No. 97—(786) Directed to Cherokee by command of Lieutenant-General Taylor, October 3, 1864.

No. 103—(997) Mentioned in General Forrest's orders, dated West Point, February 20, 1865. (1031) General Forrest says: "Have ordered Seventh to Montevallo," March 6th.

No. 104—(364) Mentioned in report of Captain Eaton (Union), Mobile, April 15, 1865.


The Eighth cavalry was organized at Newbern, in April, 1864, by adding a company to Hatch's battalion which had already entered the service. It was ordered at once to Blue Mountain, and served under General Pillow. It took part in the fight at Ten Islands, August 14, 1864. In Armistead's brigade it lost heavily at Lafayette and Rome, Ga., and was transferred to west Florida, where it confronted Steele as he advanced on Pollard; was in several fights of minor importance, and finally surrendered at Gainesville. Col. Charles P. Ball was frequently in command of a cavalry brigade, and the regiment was led at times by Lieut.-Col. Lemuel D. Hatch and Maj. W. T. Poe. The regiment lost many gallant officers. Maj. R. H. Redwood and Capt. C. E. England were killed at Lafayette; Capt. G. S. Perrin was killed at Pine Barren creek; Capt. W. H. Lawrence was killed at Rome. At the battle of Lafayette, Ga., First Lieut.

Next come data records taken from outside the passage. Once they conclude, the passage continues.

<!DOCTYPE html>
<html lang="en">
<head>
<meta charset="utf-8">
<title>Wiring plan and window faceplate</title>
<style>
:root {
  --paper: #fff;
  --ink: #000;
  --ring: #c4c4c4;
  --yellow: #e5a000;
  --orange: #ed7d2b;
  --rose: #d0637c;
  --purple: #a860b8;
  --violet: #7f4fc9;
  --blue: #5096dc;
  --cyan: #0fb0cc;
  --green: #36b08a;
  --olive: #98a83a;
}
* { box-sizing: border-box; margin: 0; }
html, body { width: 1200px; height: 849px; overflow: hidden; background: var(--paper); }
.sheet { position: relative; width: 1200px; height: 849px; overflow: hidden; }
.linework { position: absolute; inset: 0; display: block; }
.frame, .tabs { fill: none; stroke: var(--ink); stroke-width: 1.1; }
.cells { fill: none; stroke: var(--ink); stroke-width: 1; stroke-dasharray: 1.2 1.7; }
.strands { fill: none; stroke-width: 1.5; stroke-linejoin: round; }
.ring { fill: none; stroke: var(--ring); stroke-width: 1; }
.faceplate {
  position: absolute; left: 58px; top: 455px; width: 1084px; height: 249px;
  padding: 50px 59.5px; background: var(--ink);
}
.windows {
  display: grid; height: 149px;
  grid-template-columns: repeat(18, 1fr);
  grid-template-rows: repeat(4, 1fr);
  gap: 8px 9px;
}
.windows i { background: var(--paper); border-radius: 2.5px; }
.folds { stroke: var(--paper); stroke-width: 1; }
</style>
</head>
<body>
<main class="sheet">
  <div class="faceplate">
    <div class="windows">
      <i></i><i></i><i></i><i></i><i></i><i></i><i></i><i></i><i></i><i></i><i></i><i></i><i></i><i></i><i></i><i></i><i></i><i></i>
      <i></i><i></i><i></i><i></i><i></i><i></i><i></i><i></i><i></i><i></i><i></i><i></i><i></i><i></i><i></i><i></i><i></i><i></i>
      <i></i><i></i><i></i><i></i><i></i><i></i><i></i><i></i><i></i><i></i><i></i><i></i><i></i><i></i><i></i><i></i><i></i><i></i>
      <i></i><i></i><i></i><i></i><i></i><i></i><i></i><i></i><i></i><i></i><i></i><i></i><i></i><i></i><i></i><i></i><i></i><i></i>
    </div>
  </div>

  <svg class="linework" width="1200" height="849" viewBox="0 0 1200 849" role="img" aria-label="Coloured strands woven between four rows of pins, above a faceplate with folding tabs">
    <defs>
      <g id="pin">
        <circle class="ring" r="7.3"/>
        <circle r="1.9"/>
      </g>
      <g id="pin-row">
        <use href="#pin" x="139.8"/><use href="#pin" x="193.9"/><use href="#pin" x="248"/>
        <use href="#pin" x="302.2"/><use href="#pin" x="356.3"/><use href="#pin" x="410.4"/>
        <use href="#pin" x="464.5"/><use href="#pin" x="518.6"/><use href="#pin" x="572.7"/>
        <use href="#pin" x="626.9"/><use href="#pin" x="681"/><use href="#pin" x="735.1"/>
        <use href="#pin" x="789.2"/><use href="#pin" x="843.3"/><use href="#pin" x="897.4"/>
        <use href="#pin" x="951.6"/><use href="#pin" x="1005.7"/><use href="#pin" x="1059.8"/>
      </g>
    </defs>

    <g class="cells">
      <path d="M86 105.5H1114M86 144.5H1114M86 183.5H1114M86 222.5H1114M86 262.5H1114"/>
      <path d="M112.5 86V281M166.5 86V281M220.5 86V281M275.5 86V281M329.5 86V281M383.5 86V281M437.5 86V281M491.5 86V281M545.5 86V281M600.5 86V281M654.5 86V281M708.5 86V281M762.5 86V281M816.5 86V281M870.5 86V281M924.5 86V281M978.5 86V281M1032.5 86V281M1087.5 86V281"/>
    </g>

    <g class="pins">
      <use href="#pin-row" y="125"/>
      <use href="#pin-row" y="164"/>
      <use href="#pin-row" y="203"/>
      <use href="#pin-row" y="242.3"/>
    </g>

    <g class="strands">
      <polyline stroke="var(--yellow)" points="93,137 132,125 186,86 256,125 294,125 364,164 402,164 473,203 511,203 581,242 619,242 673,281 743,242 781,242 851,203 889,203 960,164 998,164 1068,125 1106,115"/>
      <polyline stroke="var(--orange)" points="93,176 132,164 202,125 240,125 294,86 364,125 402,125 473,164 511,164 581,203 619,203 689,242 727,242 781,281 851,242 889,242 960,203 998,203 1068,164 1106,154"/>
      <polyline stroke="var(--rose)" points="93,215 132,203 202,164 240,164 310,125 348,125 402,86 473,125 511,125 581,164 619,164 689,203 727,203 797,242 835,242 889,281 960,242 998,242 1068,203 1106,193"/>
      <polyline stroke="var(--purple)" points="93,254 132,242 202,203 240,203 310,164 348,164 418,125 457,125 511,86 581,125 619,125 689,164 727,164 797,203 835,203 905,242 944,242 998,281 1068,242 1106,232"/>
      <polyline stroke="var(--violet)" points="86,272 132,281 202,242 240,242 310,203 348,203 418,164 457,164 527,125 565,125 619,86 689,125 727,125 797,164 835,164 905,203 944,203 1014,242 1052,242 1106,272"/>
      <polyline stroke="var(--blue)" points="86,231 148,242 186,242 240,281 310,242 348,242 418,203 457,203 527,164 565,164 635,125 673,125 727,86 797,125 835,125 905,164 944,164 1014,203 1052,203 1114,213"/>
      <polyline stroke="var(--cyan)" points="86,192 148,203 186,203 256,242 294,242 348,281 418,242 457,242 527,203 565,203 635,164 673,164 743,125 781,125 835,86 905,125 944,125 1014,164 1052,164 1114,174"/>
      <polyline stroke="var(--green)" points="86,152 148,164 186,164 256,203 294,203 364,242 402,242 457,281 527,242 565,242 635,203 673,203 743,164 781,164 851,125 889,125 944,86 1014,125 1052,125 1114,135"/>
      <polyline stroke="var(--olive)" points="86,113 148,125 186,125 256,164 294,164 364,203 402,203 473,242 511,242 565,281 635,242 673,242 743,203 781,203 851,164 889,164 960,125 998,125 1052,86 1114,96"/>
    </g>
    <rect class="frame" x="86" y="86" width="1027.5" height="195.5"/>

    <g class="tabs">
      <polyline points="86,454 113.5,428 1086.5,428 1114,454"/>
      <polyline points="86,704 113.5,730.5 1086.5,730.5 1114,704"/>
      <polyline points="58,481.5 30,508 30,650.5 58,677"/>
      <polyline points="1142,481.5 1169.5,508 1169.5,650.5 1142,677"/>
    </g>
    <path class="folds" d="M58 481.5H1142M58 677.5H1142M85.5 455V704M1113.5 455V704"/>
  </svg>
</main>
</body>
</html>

S. S. Johnson was killed, Captains Harrison and Rodes were captured, and Captain Harrison, Lieutenant McLemore, Sergeant White and Private Green were reported as conspicuous for gallantry.


No. 59—(734, 735) Hatch's cavalry battalion, 150 strong, were ordered by General Polk, from Tuscaloosa, March